#### Work instruction
Lines holding the word "return" are the ones to copy from the data below.

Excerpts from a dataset
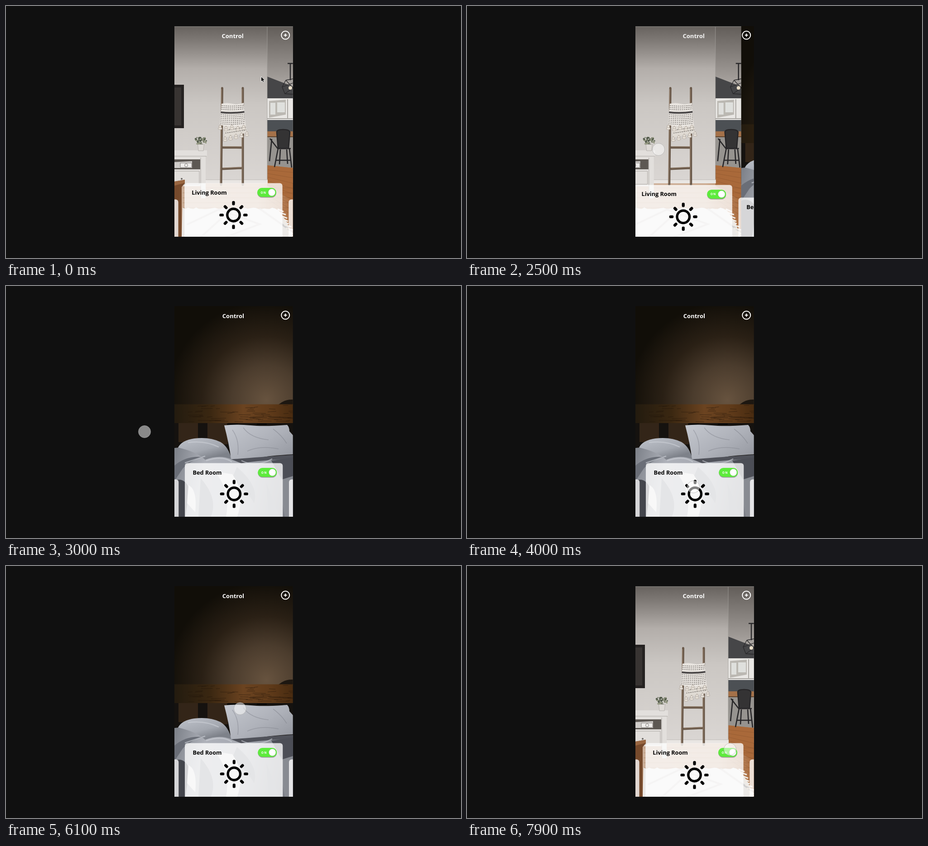
Write an HTML page that moves like this. It is 1005 px wide and 557 px high and loops after 8000 ms.

```html
<!DOCTYPE html>
<html lang="en">
<head>
<meta charset="utf-8">
<title>Room control</title>
<style>
  html, body { margin: 0; width: 100%; height: 100%; overflow: hidden; background: #101010; }
  svg { display: block; width: 100vw; height: 100vh; }
  text { font-family: "Open Sans", "Noto Sans", sans-serif; font-weight: 700; }
</style>
</head>
<body>
<svg viewBox="0 0 1005 557">
  <defs>
    <clipPath id="phone"><rect x="372" y="44.500" width="261.700" height="465.500"/></clipPath>
    <linearGradient id="wall" x2="0" y2="1">
      <stop offset="0" stop-color="#67625e"/><stop offset=".1" stop-color="#817c78"/>
      <stop offset=".27" stop-color="#b3aeaa"/><stop offset=".5" stop-color="#cbc7c3"/>
      <stop offset="1" stop-color="#dad6d3"/>
    </linearGradient>
    <linearGradient id="ceiling" x2="0" y2="1">
      <stop offset="0" stop-color="#625d59"/><stop offset="1" stop-color="#b0aba7"/>
    </linearGradient>
    <linearGradient id="floor" x2="1" y2="0">
      <stop offset="0" stop-color="#ccb09a"/><stop offset=".7" stop-color="#cba98e"/><stop offset="1" stop-color="#a9693a"/>
    </linearGradient>
    <radialGradient id="night" gradientUnits="userSpaceOnUse" cx="575" cy="252" r="218">
      <stop offset="0" stop-color="#67533f"/><stop offset=".35" stop-color="#4b3c2d"/>
      <stop offset=".65" stop-color="#2a2015"/><stop offset="1" stop-color="#110e08"/>
    </radialGradient>
    <linearGradient id="board">
      <stop offset="0" stop-color="#231b0f"/><stop offset=".3" stop-color="#3a2711"/>
      <stop offset=".58" stop-color="#6b4320"/><stop offset=".8" stop-color="#603b1a"/><stop offset="1" stop-color="#482b10"/>
    </linearGradient>
    <linearGradient id="sheet" gradientUnits="userSpaceOnUse" x1="372" y1="380" x2="634" y2="440">
      <stop offset="0" stop-color="#7f838b"/><stop offset=".25" stop-color="#aeb1b9"/>
      <stop offset=".6" stop-color="#a5a8b0"/><stop offset="1" stop-color="#787b83"/>
    </linearGradient>
    <linearGradient id="mound" gradientUnits="userSpaceOnUse" x1="410" y1="335" x2="425" y2="388">
      <stop offset="0" stop-color="#b9bdc5"/><stop offset=".6" stop-color="#a4a8b0"/><stop offset="1" stop-color="#7d8189"/>
    </linearGradient>
    <linearGradient id="pillow" x2="1" y2=".8">
      <stop offset="0" stop-color="#c5c8cf"/><stop offset=".6" stop-color="#aeb1b9"/><stop offset="1" stop-color="#989ba3"/>
    </linearGradient>
  </defs>
  <rect width="1005" height="557" fill="#101010"/>
  <g clip-path="url(#phone)">
    <g id="living">
      <rect x="372" y="45" width="262" height="346" fill="url(#wall)"/>
      <rect x="577" y="45" width="57" height="140" fill="url(#ceiling)"/>
      <path d="M577 156L634 178V206H577Z" fill="#464648"/>
      <rect x="577" y="204" width="57" height="48" fill="#e9e7e4"/>
      <path d="M581 210L618 207V240L581 247Z" fill="#bbb8b2"/>
      <path d="M584 214H595V240H584ZM599 213H616V235H599Z" fill="#dfe0dd"/>
      <path d="M622 206V250M577 249H634" stroke="#aaa7a3" stroke-width="2"/>
      <rect x="577" y="252" width="57" height="27" fill="#4c5054"/>
      <rect x="577" y="284" width="57" height="74" fill="#96938f"/>
      <path d="M577 277H634V290H577Z" fill="#a47149"/>
      <path d="M577 289H634" stroke="#60452f" stroke-width="2"/>
      <path d="M372 391H577V352L634 358V511H372Z" fill="url(#floor)"/>
      <path d="M577 352L634 358V430L577 398Z" fill="#a9693a"/>
      <path id="planks" fill="none" stroke="#714223" stroke-opacity=".3"/>
      <path d="M577 45V390" stroke="#a29e9a" stroke-opacity=".7" stroke-width="1.2"/>
      <path d="M440 384H578V392H440Z" fill="#e9e6e3"/>
      <path d="M440 384H578" stroke="#bdb9b5"/>
      <g fill="none" stroke="#29282a" stroke-width="1.3">
        <path d="M628 126V164M622 127H634" stroke-width="2.5"/>
        <path d="M618 164L634 161M618 164L610 179L616 194L634 195M618 164L634 181L616 194M610 179L634 170"/>
      </g>
      <circle cx="628" cy="181" r="4" fill="#e8ddc8"/>
      <g fill="none" stroke="#272628" stroke-width="2.6">
        <path d="M598 279Q598 273 612 273T627 279L624 315H601Z" fill="#343334"/>
        <path d="M583 293L600 315H629M587 294L582 343M601 315L593 356M626 315L631 357M606 317L604 350M620 317L622 349M596 341H628"/>
      </g>
      <path d="M372 174H393V270H372Z" fill="#252221"/>
      <path d="M372 180H387V264H372Z" fill="#383432"/>
      <path d="M372 319H444V332H441V425H431V398H372Z" fill="#e2dfdc"/>
      <path d="M372 332H443" stroke="#aaa6a2"/>
      <path d="M372 339H429V361H372Z" fill="#5d5853"/>
      <path d="M372 345L411 343V358H372Z" fill="#d0cdca"/>
      <path d="M385 347H410V357H385Z" fill="#efedeb" stroke="#827e7a"/>
      <circle cx="398" cy="352" r="3.5" fill="none" stroke="#827e7a"/>
      <path d="M372 365H427V394H372M430 335V420" fill="none" stroke="#aba7a3"/>
      <circle cx="388" cy="382" r="2" fill="#6c6864"/>
      <path d="M372 388L395 384V392L388 400V511H372Z" fill="#764a2c"/>
      <path d="M372 388L395 384V391L372 397Z" fill="#996641"/>
      <g id="leaves"></g>
      <path d="M423.5 306H437.5L436 320H425Z" fill="#dedad6" stroke="#a5a19d" stroke-width=".7"/>
      <g fill="none" stroke="#6a594a" stroke-linecap="round" stroke-width="5">
        <path d="M477.5 181.500L475 395M523 181.500V395M478 312.500L521 313M478 360L521 358"/>
        <path d="M476 184L473.800 392M521.500 184V392M480 311H520M480 358.500L519 356.500" stroke="#99836e" stroke-width="1.2"/>
      </g>
      <path d="M480 264L529 260L533 280L483 291Z" fill="#dfdad3"/>
      <path d="M476 216Q488 213 500 216T525 214L527 240L529 264Q500 269 472 263L474 240Z" fill="#e8e4df"/>
      <path d="M474.500 235Q500 238 526.500 234" fill="none" stroke="#4d4a4a" stroke-width="4"/>
      <path id="weave" fill="none" stroke="#625d59" stroke-width="1.1" stroke-dasharray="3 1.6"/>
      <g id="tassels" fill="#e6e0d8" stroke="#a49a90" stroke-width=".7"></g>
      <path id="rug" fill="#ebe9e7"/>
      <path d="M400 483L470 450L560 482L485 511M495 452L430 511M560 448L634 500" fill="none" stroke="#c5c5c5" stroke-width="4" stroke-opacity=".7"/>
      <path id="fringe" fill="none" stroke="#f0ebe5" stroke-width="3"/>
      <path d="M372 45.500H634" stroke="#827f7c" stroke-width="1.5"/>
    </g>
    <g id="bed">
      <rect x="372" y="44" width="262" height="219" fill="url(#night)"/>
      <path d="M602 262Q616 250 634 251V262Z" fill="#1d1711"/>
      <rect x="372" y="302" width="262" height="90" fill="#15120f"/>
      <path d="M381 303H424V345H381ZM445 303H490V350H445Z" fill="#332518"/>
      <rect x="372" y="261.500" width="262" height="41.500" fill="url(#board)"/>
      <path id="grain" fill="none" stroke="#1f1208" stroke-opacity=".5"/>
      <path d="M488 304H512V307H488ZM554 304H576V307H554Z" fill="#090807"/>
      <path d="M372 358Q388 357 400 350L482 353L500 382L634 374V511H372Z" fill="url(#sheet)"/>
      <path d="M380 357Q388 341 416 337Q450 333 474 345Q492 356 498 383Q470 372 440 384Q420 366 380 357Z" fill="url(#mound)"/>
      <path d="M482 308Q510 305 540 308T621 307Q626 312 626 321L634 330V372Q580 375 557 380T497 382Q493 350 482 308Z" fill="url(#pillow)"/>
      <path d="M500 318Q516 340 512 373M524 313Q540 336 580 340M533 365Q560 352 602 360M590 316Q610 331 620 348" fill="none" stroke="#7c7f88" stroke-opacity=".45" stroke-width="1.6"/>
      <path d="M497 383Q550 379 634 373V382Q560 385 520 392Z" fill="#50525a"/>
      <path d="M586 386L634 379V430H611Z" fill="#4c4e56"/>
      <path d="M372 397Q398 374 436 378Q406 386 390 404L372 431Z" fill="#6a6e77"/>
      <path d="M402 346Q440 341 470 356M442 386Q480 374 499 389M520 386Q553 402 588 382M395 391L440 376" fill="none" stroke="#ced1d7" stroke-width="2.500" stroke-opacity=".6"/>
      <path d="M372 430Q394 422 405 448L396 511H372Z" fill="#44464d"/>
      <path d="M602 430L634 420V511H616Z" fill="#888b92"/>
      <path d="M430 425Q470 470 452 511H425ZM510 400Q560 442 548 480Q529 446 497 431ZM575 435L604 510H580Z" fill="#868990"/>
      <path d="M460 410Q497 450 486 511H510Q530 460 500 416ZM403 440Q423 450 418 500L400 480Z" fill="#dfdfe2"/>
    </g>
    <g id="cards"></g>
    <g fill="#fff" font-size="13">
      <text id="headA" x="476.500" y="71">Control</text>
      <text id="headB" x="477.800" y="71">Control</text>
    </g>
    <g fill="none" stroke="#fff" stroke-width="2">
      <circle cx="617.200" cy="64.500" r="9"/>
      <path d="M613.700 64.500H620.700M617.200 61V68"/>
    </g>
  </g>
  <circle id="touch" r="13.500" fill="#fff" fill-opacity=".51" stroke="#aaa" stroke-opacity=".65"/>
  <path id="arrow" d="M563.500 156V167.500L566.200 165L568 169L570 168L568.200 164.200H571.800Z" fill="#000" stroke="#fff" stroke-width=".9"/>
</svg>
<script>
const $ = id => document.getElementById(id);
const LOOP = 8000, STEP = 100;
const clamp = v => Math.max(0, Math.min(1, v));
const easeInOut = u => u < .5 ? 4 * u ** 3 : 1 - 4 * (1 - u) ** 3;
const ramp = (t, from, length) => easeInOut(clamp((t - from) / length));
const list = (n, f) => Array.from({ length: n }, (_, i) => f(i)).join('');

let seed = 7;
const rnd = () => (seed = seed * 16807 % 2147483647) / 2147483647;

function drawTextures() {
  $('planks').setAttribute('d',
    list(9, i => `M577 ${362 + i * 8}L634 ${368 + i * 12}`) +
    list(5, i => `M390 ${402 + i * 11}H634`));
  $('leaves').innerHTML = list(46, i => {
    const a = rnd() * 6.28, r = 13 * Math.sqrt(rnd());
    const color = ['#4f5748', '#737966', '#92967f'][i % 3];
    return `<circle cx="${430 + r * Math.cos(a)}" cy="${298 + r * .75 * Math.sin(a)}" r="${1.3 + rnd()}" fill="${color}"/>`;
  });
  $('weave').setAttribute('d', list(11, i => {
    const y = 220 + i * 4;
    return y > 230 && y < 240 ? '' : `M${476 - i * .3} ${y}Q500 ${y + 3} ${526 + i * .2} ${y - 1}`;
  }) + 'M483 275L530 268M484 281L531 274');
  const tassel = (x, y) =>
    `<path d="M${x} ${y - 6}L${x + 4.5} ${y + 4}Q${x} ${y + 7} ${x - 4.5} ${y + 4}Z"/><circle cx="${x}" cy="${y - 2}" r="2.8"/>`;
  $('tassels').innerHTML =
    list(5, i => tassel(473 + i * 13, 268 + i % 2 * 3)) +
    list(5, i => tassel(484 + i * 12, 294 - i * 2.8));
  $('rug').setAttribute('d', 'M390 449' +
    list(35, i => `L${390 + i * 6} ${445 + rnd() * 4}`) +
    list(8, i => `L${602 + i * 4 + rnd() * 4} ${452 + i * 7}`) + 'V511H388Z');
  $('fringe').setAttribute('d', list(9, i => `M${600 + i * 3} ${449 + i * 7}l${12 + rnd() * 6} ${3 + rnd() * 4}`));
  $('grain').setAttribute('d', list(60, () => {
    const x = 400 + rnd() * 230;
    return `M${x} ${264 + rnd() * 36}l${8 + rnd() * 26} ${rnd() * 3 - 1.5}`;
  }));
}

// Card contents sit in the card's own coordinates.
function makeCard(room, dx, sunY) {
  const rays = list(8, i =>
    `<rect x="${i % 2 ? 19.800 : 21.500}" y="-3.100" width="9.600" height="6.200" rx="2.700" transform="rotate(${i * 45})"/>`);
  const content = room ? `
    <text x="${16 + dx * 1.6}" y="25" font-size="12.700">${room}</text>
    <g transform="translate(${160.700 + dx * .6} 10.500)">
      <rect y="1.500" width="42" height="20" rx="10" fill="#000" fill-opacity=".35"/>
      <rect class="track" width="42" height="20" rx="10"/>
      <text class="label" y="12.500" font-size="6.500" letter-spacing="1.2" fill="#fff"></text>
      <circle class="knob" cy="10" r="7.700" fill="#fff" stroke="#7d917a" stroke-opacity=".5" stroke-width=".6"/>
    </g>
    <g class="sun" transform="translate(${108.200 + dx * .6} ${sunY})">
      <circle r="13.700" fill="none" stroke="#000" stroke-width="5.400"/>${rays}
    </g>` : '';
  const g = document.createElementNS('http://www.w3.org/2000/svg', 'g');
  g.innerHTML = `<rect class="panel" width="216.300" height="150" rx="6" fill="#fff" fill-opacity=".78"/>${content}`;
  $('cards').append(g);
  return g;
}

function setPower(card, on) {
  const part = name => card.querySelector('.' + name);
  const off = 1 - on;
  part('track').setAttribute('fill', `rgb(${93 + 80 * off},${235 - 62 * off},${60 + 113 * off})`);
  part('knob').setAttribute('cx', 10 + 22 * on);
  part('label').textContent = on > .5 ? 'ON' : 'OFF';
  part('label').setAttribute('x', on > .5 ? 7.500 : 20);
  part('sun').setAttribute('opacity', 1 - .65 * off);
  part('panel').setAttribute('fill-opacity', .78 - .13 * off);
}

// Touch path: time, x, y
const path = [
  [100, 566, 165], [400, 612, 310], [600, 583, 412], [1300, 583, 412], [1700, 515, 291],
  [2300, 515, 297], [2500, 423, 317], [2700, 306, 322], [3200, 306, 322], [3700, 395, 360],
  [4000, 500, 444], [4400, 612, 76], [4600, 618, 80], [4900, 585, 412], [5700, 585, 412],
  [6200, 500, 291], [6500, 500, 291], [6900, 648, 280], [7050, 672, 279], [7300, 664, 290],
  [7900, 581, 405], [8000, 581, 405]
];
function touchAt(t) {
  const k = Math.max(1, path.findIndex(p => p[0] >= t));
  const [t0, x0, y0] = path[k - 1], [t1, x1, y1] = path[k];
  const u = clamp((t - t0) / (t1 - t0));
  return [x0 + (x1 - x0) * u, y0 + (y1 - y0) * u];
}

drawTextures();
const cards = [makeCard('', 0, 0), makeCard('Living Room', 0, 70.500), makeCard('Bed Room', 1, 68), makeCard('', 0, 0)];

function draw(t) {
  const page = ramp(t, 2350, 500) - ramp(t, 6570, 500);
  $('living').setAttribute('transform', `translate(${-262 * page})`);
  $('bed').setAttribute('transform', `translate(${262 * (1 - page)})`);
  cards.forEach((card, i) => {
    const d = i - 1 - page;
    card.setAttribute('transform', `translate(${394.300 + .7 * page + 230 * d} ${391.500 + 36 * Math.min(1, Math.abs(d))})`);
  });
  setPower(cards[1], 1 - ramp(t, 600, 200) + ramp(t, 1200, 200));
  setPower(cards[2], 1 - ramp(t, 4950, 200) + ramp(t, 5500, 200));
  $('headA').setAttribute('opacity', 1 - page);
  $('headB').setAttribute('opacity', page);

  const [x, y] = touchAt(t), pointer = t < 100;
  $('touch').setAttribute('transform', `translate(${x} ${y})`);
  $('touch').setAttribute('visibility', pointer ? 'hidden' : 'visible');
  $('arrow').setAttribute('visibility', pointer ? 'visible' : 'hidden');
}

const start = performance.now();
function frame(now) {
  const t = Math.max(0, now - start) % LOOP;
  draw(Math.floor(t / STEP) * STEP);
  requestAnimationFrame(frame);
}
draw(0);
requestAnimationFrame(frame);
</script>
</body>
</html>
```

#### Result of the exercise
    return `<circle cx="${430 + r * Math.cos(a)}" cy="${298 + r * .75 * Math.sin(a)}" r="${1.3 + rnd()}" fill="${color}"/>`;
    return y > 230 && y < 240 ? '' : `M${476 - i * .3} ${y}Q500 ${y + 3} ${526 + i * .2} ${y - 1}`;
    return `M${x} ${264 + rnd() * 36}l${8 + rnd() * 26} ${rnd() * 3 - 1.5}`;
  return g;
  return [x0 + (x1 - x0) * u, y0 + (y1 - y0) * u];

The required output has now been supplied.